(Dataset Opens)

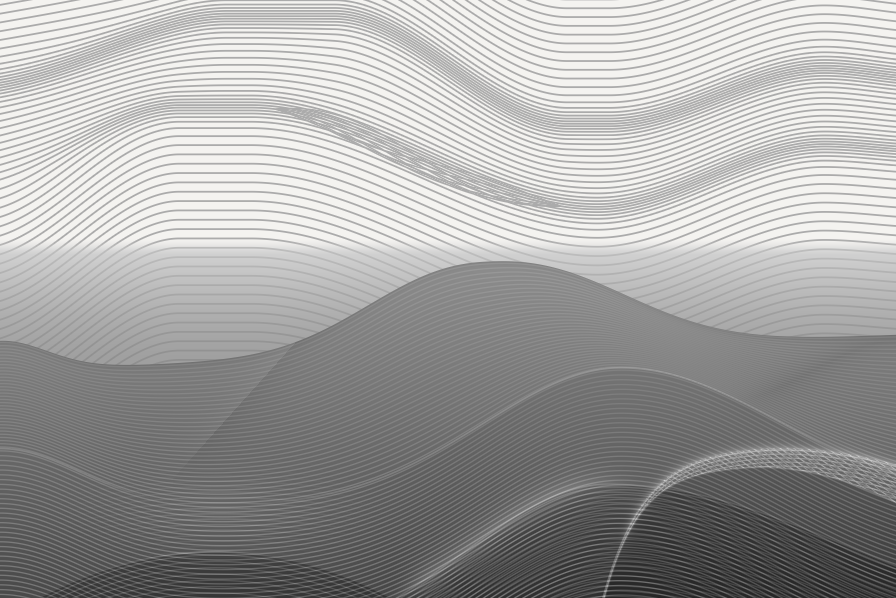
This background is drawn by a Shadertoy shader. Its source:

```glsl
float rise(float a, float b, float x) { return smoothstep(a, b, x); }

// Rounded hump with separate left and right widths
float hump(float x, float center, float left, float right, float power) {
    float d = x - center;
    return exp(-pow(abs(d) / (d < 0.0 ? left : right), power));
}

float upperCrest(float x) {
    return 0.855 + 0.12 * rise(-0.05, 0.38, x) - 0.18 * rise(0.56, 0.95, x)
         + 0.093 * rise(1.02, 1.38, x) - 0.015 * rise(1.38, 1.55, x);
}

float lowerCrest(float x) {
    return 0.69 + 0.13 * rise(-0.06, 0.3, x) - 0.17 * rise(0.42, 1.0, x)
         + 0.105 * rise(1.0, 1.38, x) - 0.01 * rise(1.38, 1.55, x);
}

// Gradient length per pixel, and distance to a zero level in canvas units
float slope(float f) { return max(length(vec2(dFdx(f), dFdy(f))), 1e-6); }
float distanceTo(float f) { return f / slope(f) / iResolution.y; }

// Repeated contour lines that settle to their mean when crowded
float contours(float phase, float halfWidth) {
    float w = slope(phase), r = halfWidth * iResolution.y;
    float line = clamp(r + 0.5 - abs(fract(phase) - 0.5) / w, 0.0, 1.0) * min(1.0, 2.0 * r + 0.15);
    return mix(line, min(1.0, 2.0 * r * w), smoothstep(0.35, 0.8, w));
}

float stroke(float f, float halfWidth) {
    return clamp((halfWidth - abs(distanceTo(f))) * iResolution.y + 0.5, 0.0, 1.0);
}

float below(float f) { return clamp(0.5 - distanceTo(f) * iResolution.y, 0.0, 1.0); }

void mainImage(out vec4 fragColor, in vec2 fragCoord) {
    vec2 p = fragCoord / iResolution.y;
    p.x *= 1.5 * iResolution.y / iResolution.x;
    float x = p.x, y = p.y;

    // Paper fading into mist
    float mist = 0.62 + 0.22 * pow(clamp((y - 0.38) / 0.21, 0.0, 1.0), 1.5);
    float paper = rise(0.573, 0.603, y);
    vec3 color = mix(vec3(mist), vec3(0.957, 0.952, 0.942), paper);

    // Sheets of open lines gathered along two crests
    float a = upperCrest(x), b = lowerCrest(x);
    float phase = 13.0 * clamp((y - b) / (a - b), 0.0, 1.0)
        + 68.0 * max(y - a, 0.0) - 64.0 * max(b - y, 0.0)
        + 3.5 * tanh((y - a) / 0.022)
        + 3.0 * rise(0.0, 0.3, x) * tanh((y - b) / 0.02);
    float ink = contours(phase, 0.0015);

    // Braid of strands twisting around the lower crest
    float s = clamp((x - 0.46) / 0.48, 0.0, 1.0);
    for (int i = 0; i < 7; i++) {
        float swing = 0.029 * sin(3.14159 * s) * cos(float(i) * 0.48 + s * 3.2);
        float strand = stroke(y - b - swing, 0.0013);
        ink = max(ink, strand * step(0.46, x) * step(x, 0.94));
    }
    color = mix(color, vec3(mix(mist * 0.85, 0.655, paper)), ink * mix(0.65, 0.95, paper));

    // Large hill and the inner swell below it
    float hill = 0.38 + 0.04 * x + 0.15 * hump(x, 0.82, 0.26, 0.29, 2.3)
               + 0.05 * hump(x, 0.0, 0.11, 0.11, 2.0);
    float swell = 0.15 + 0.235 * hump(x, 1.04, 0.325, 0.38, 2.0)
                + 0.1 * hump(x, 0.0, 0.19, 0.19, 2.0);
    float depth = 34.0 * (hill - y) / (hill - swell);
    depth = mix(depth, 34.0 + 125.0 * (swell - y), step(y, swell));
    float tone = 0.345 + 0.4 * y;
    float weave = contours(depth, 0.0011);
    float grain = mix(0.05, 0.17, rise(0.4, 0.0, y));
    tone += grain * (weave - 0.35);
    tone -= 0.05 * exp(-abs(y - hill) / 0.005);

    // Diagonal crease at the left foot and fold at the right
    float crease = x - 0.29 - 0.9 * pow(max(y - 0.2, 0.0), 1.0);
    tone += 0.025 * exp(-abs(crease) / 0.04) * sign(-crease) * rise(0.17, 0.3, y);
    float fold = y - 0.33 - 0.1 * rise(1.22, 1.5, x);
    tone -= 0.035 * exp(-abs(fold) / 0.025) * rise(1.2, 1.32, x);

    // Pale rim of the swell
    float rim = rise(0.4, 0.6, x) + rise(0.27, 0.15, x);
    tone += 0.11 * rim * stroke(y - swell, 0.0014) * rise(1.42, 1.34, x);
    tone -= 0.025 * below(y - swell) * rise(0.5, 0.8, x);

    // Fan of crossing lines above the low mound
    vec2 fan = (p - vec2(0.37, 0.14)) / vec2(0.17, 0.06);
    float rays = contours(110.0 * (y + 0.35 * (x - 0.37) * (x - 0.37)), 0.0012);
    tone += exp(-dot(fan, fan)) * (0.03 + 0.08 * rays);

    // Low mound at the left
    float mound = y - 0.077 + 0.9 * (x - 0.36) * (x - 0.36);
    tone += 0.17 * stroke(mound, 0.0014) * hump(x, 0.34, 0.13, 0.1, 2.0);
    tone += below(mound) * (0.11 * contours(mound * 95.0, 0.0011) - 0.075);

    // Front hill with a bright left flank
    float front = y + 0.1 - 0.29 * hump(x, 1.02, 0.345, 0.6, 2.0);
    float flank = rise(1.12, 0.92, x);
    tone += below(front) * (0.11 * contours(front * 115.0, 0.0011) - 0.075);
    tone += 0.16 * flank * exp(-abs(distanceTo(front)) / 0.018) * rise(0.64, 0.72, x);
    tone += 0.08 * stroke(front, 0.0014);

    // Woven veil arching at the right
    float veilTop = y - 0.255 + 0.14 * exp((1.05 - x) / 0.07) + 0.6 * pow(max(x - 1.27, 0.0), 2.0);
    float veilBase = y - 0.222 + 0.1 * exp((1.06 - x) / 0.06) + pow(max(x - 1.25, 0.0), 2.0);
    float veil = below(veilTop) * (1.0 - below(veilBase));
    float mesh = max(contours(veilTop * 150.0, 0.001), contours((x * 0.8 + y) * 110.0, 0.0009));
    tone += veil * (0.03 + 0.17 * mesh);
    tone += 0.16 * exp(-abs(distanceTo(veilTop)) / 0.006) * rise(1.03, 1.06, x);
    tone += 0.1 * stroke(veilBase, 0.0015) - 0.035 * below(veilBase);

    color = mix(color, vec3(tone), below(y - hill));
    fragColor = vec4(clamp(color, 0.0, 1.0), 1.0);
}
```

(Dataset Closes)

_About this exercise:_ Every line of the data above should be returned exactly, with the pictures removed.

_Answer space:_
This background is drawn by a Shadertoy shader. Its source:

```glsl
float rise(float a, float b, float x) { return smoothstep(a, b, x); }

// Rounded hump with separate left and right widths
float hump(float x, float center, float left, float right, float power) {
    float d = x - center;
    return exp(-pow(abs(d) / (d < 0.0 ? left : right), power));
}

float upperCrest(float x) {
    return 0.855 + 0.12 * rise(-0.05, 0.38, x) - 0.18 * rise(0.56, 0.95, x)
         + 0.093 * rise(1.02, 1.38, x) - 0.015 * rise(1.38, 1.55, x);
}

float lowerCrest(float x) {
    return 0.69 + 0.13 * rise(-0.06, 0.3, x) - 0.17 * rise(0.42, 1.0, x)
         + 0.105 * rise(1.0, 1.38, x) - 0.01 * rise(1.38, 1.55, x);
}

// Gradient length per pixel, and distance to a zero level in canvas units
float slope(float f) { return max(length(vec2(dFdx(f), dFdy(f))), 1e-6); }
float distanceTo(float f) { return f / slope(f) / iResolution.y; }

// Repeated contour lines that settle to their mean when crowded
float contours(float phase, float halfWidth) {
    float w = slope(phase), r = halfWidth * iResolution.y;
    float line = clamp(r + 0.5 - abs(fract(phase) - 0.5) / w, 0.0, 1.0) * min(1.0, 2.0 * r + 0.15);
    return mix(line, min(1.0, 2.0 * r * w), smoothstep(0.35, 0.8, w));
}

float stroke(float f, float halfWidth) {
    return clamp((halfWidth - abs(distanceTo(f))) * iResolution.y + 0.5, 0.0, 1.0);
}

float below(float f) { return clamp(0.5 - distanceTo(f) * iResolution.y, 0.0, 1.0); }

void mainImage(out vec4 fragColor, in vec2 fragCoord) {
    vec2 p = fragCoord / iResolution.y;
    p.x *= 1.5 * iResolution.y / iResolution.x;
    float x = p.x, y = p.y;

    // Paper fading into mist
    float mist = 0.62 + 0.22 * pow(clamp((y - 0.38) / 0.21, 0.0, 1.0), 1.5);
    float paper = rise(0.573, 0.603, y);
    vec3 color = mix(vec3(mist), vec3(0.957, 0.952, 0.942), paper);

    // Sheets of open lines gathered along two crests
    float a = upperCrest(x), b = lowerCrest(x);
    float phase = 13.0 * clamp((y - b) / (a - b), 0.0, 1.0)
        + 68.0 * max(y - a, 0.0) - 64.0 * max(b - y, 0.0)
        + 3.5 * tanh((y - a) / 0.022)
        + 3.0 * rise(0.0, 0.3, x) * tanh((y - b) / 0.02);
    float ink = contours(phase, 0.0015);

    // Braid of strands twisting around the lower crest
    float s = clamp((x - 0.46) / 0.48, 0.0, 1.0);
    for (int i = 0; i < 7; i++) {
        float swing = 0.029 * sin(3.14159 * s) * cos(float(i) * 0.48 + s * 3.2);
        float strand = stroke(y - b - swing, 0.0013);
        ink = max(ink, strand * step(0.46, x) * step(x, 0.94));
    }
    color = mix(color, vec3(mix(mist * 0.85, 0.655, paper)), ink * mix(0.65, 0.95, paper));

    // Large hill and the inner swell below it
    float hill = 0.38 + 0.04 * x + 0.15 * hump(x, 0.82, 0.26, 0.29, 2.3)
               + 0.05 * hump(x, 0.0, 0.11, 0.11, 2.0);
    float swell = 0.15 + 0.235 * hump(x, 1.04, 0.325, 0.38, 2.0)
                + 0.1 * hump(x, 0.0, 0.19, 0.19, 2.0);
    float depth = 34.0 * (hill - y) / (hill - swell);
    depth = mix(depth, 34.0 + 125.0 * (swell - y), step(y, swell));
    float tone = 0.345 + 0.4 * y;
    float weave = contours(depth, 0.0011);
    float grain = mix(0.05, 0.17, rise(0.4, 0.0, y));
    tone += grain * (weave - 0.35);
    tone -= 0.05 * exp(-abs(y - hill) / 0.005);

    // Diagonal crease at the left foot and fold at the right
    float crease = x - 0.29 - 0.9 * pow(max(y - 0.2, 0.0), 1.0);
    tone += 0.025 * exp(-abs(crease) / 0.04) * sign(-crease) * rise(0.17, 0.3, y);
    float fold = y - 0.33 - 0.1 * rise(1.22, 1.5, x);
    tone -= 0.035 * exp(-abs(fold) / 0.025) * rise(1.2, 1.32, x);

    // Pale rim of the swell
    float rim = rise(0.4, 0.6, x) + rise(0.27, 0.15, x);
    tone += 0.11 * rim * stroke(y - swell, 0.0014) * rise(1.42, 1.34, x);
    tone -= 0.025 * below(y - swell) * rise(0.5, 0.8, x);

    // Fan of crossing lines above the low mound
    vec2 fan = (p - vec2(0.37, 0.14)) / vec2(0.17, 0.06);
    float rays = contours(110.0 * (y + 0.35 * (x - 0.37) * (x - 0.37)), 0.0012);
    tone += exp(-dot(fan, fan)) * (0.03 + 0.08 * rays);

    // Low mound at the left
    float mound = y - 0.077 + 0.9 * (x - 0.36) * (x - 0.36);
    tone += 0.17 * stroke(mound, 0.0014) * hump(x, 0.34, 0.13, 0.1, 2.0);
    tone += below(mound) * (0.11 * contours(mound * 95.0, 0.0011) - 0.075);

    // Front hill with a bright left flank
    float front = y + 0.1 - 0.29 * hump(x, 1.02, 0.345, 0.6, 2.0);
    float flank = rise(1.12, 0.92, x);
    tone += below(front) * (0.11 * contours(front * 115.0, 0.0011) - 0.075);
    tone += 0.16 * flank * exp(-abs(distanceTo(front)) / 0.018) * rise(0.64, 0.72, x);
    tone += 0.08 * stroke(front, 0.0014);

    // Woven veil arching at the right
    float veilTop = y - 0.255 + 0.14 * exp((1.05 - x) / 0.07) + 0.6 * pow(max(x - 1.27, 0.0), 2.0);
    float veilBase = y - 0.222 + 0.1 * exp((1.06 - x) / 0.06) + pow(max(x - 1.25, 0.0), 2.0);
    float veil = below(veilTop) * (1.0 - below(veilBase));
    float mesh = max(contours(veilTop * 150.0, 0.001), contours((x * 0.8 + y) * 110.0, 0.0009));
    tone += veil * (0.03 + 0.17 * mesh);
    tone += 0.16 * exp(-abs(distanceTo(veilTop)) / 0.006) * rise(1.03, 1.06, x);
    tone += 0.1 * stroke(veilBase, 0.0015) - 0.035 * below(veilBase);

    color = mix(color, vec3(tone), below(y - hill));
    fragColor = vec4(clamp(color, 0.0, 1.0), 1.0);
}
```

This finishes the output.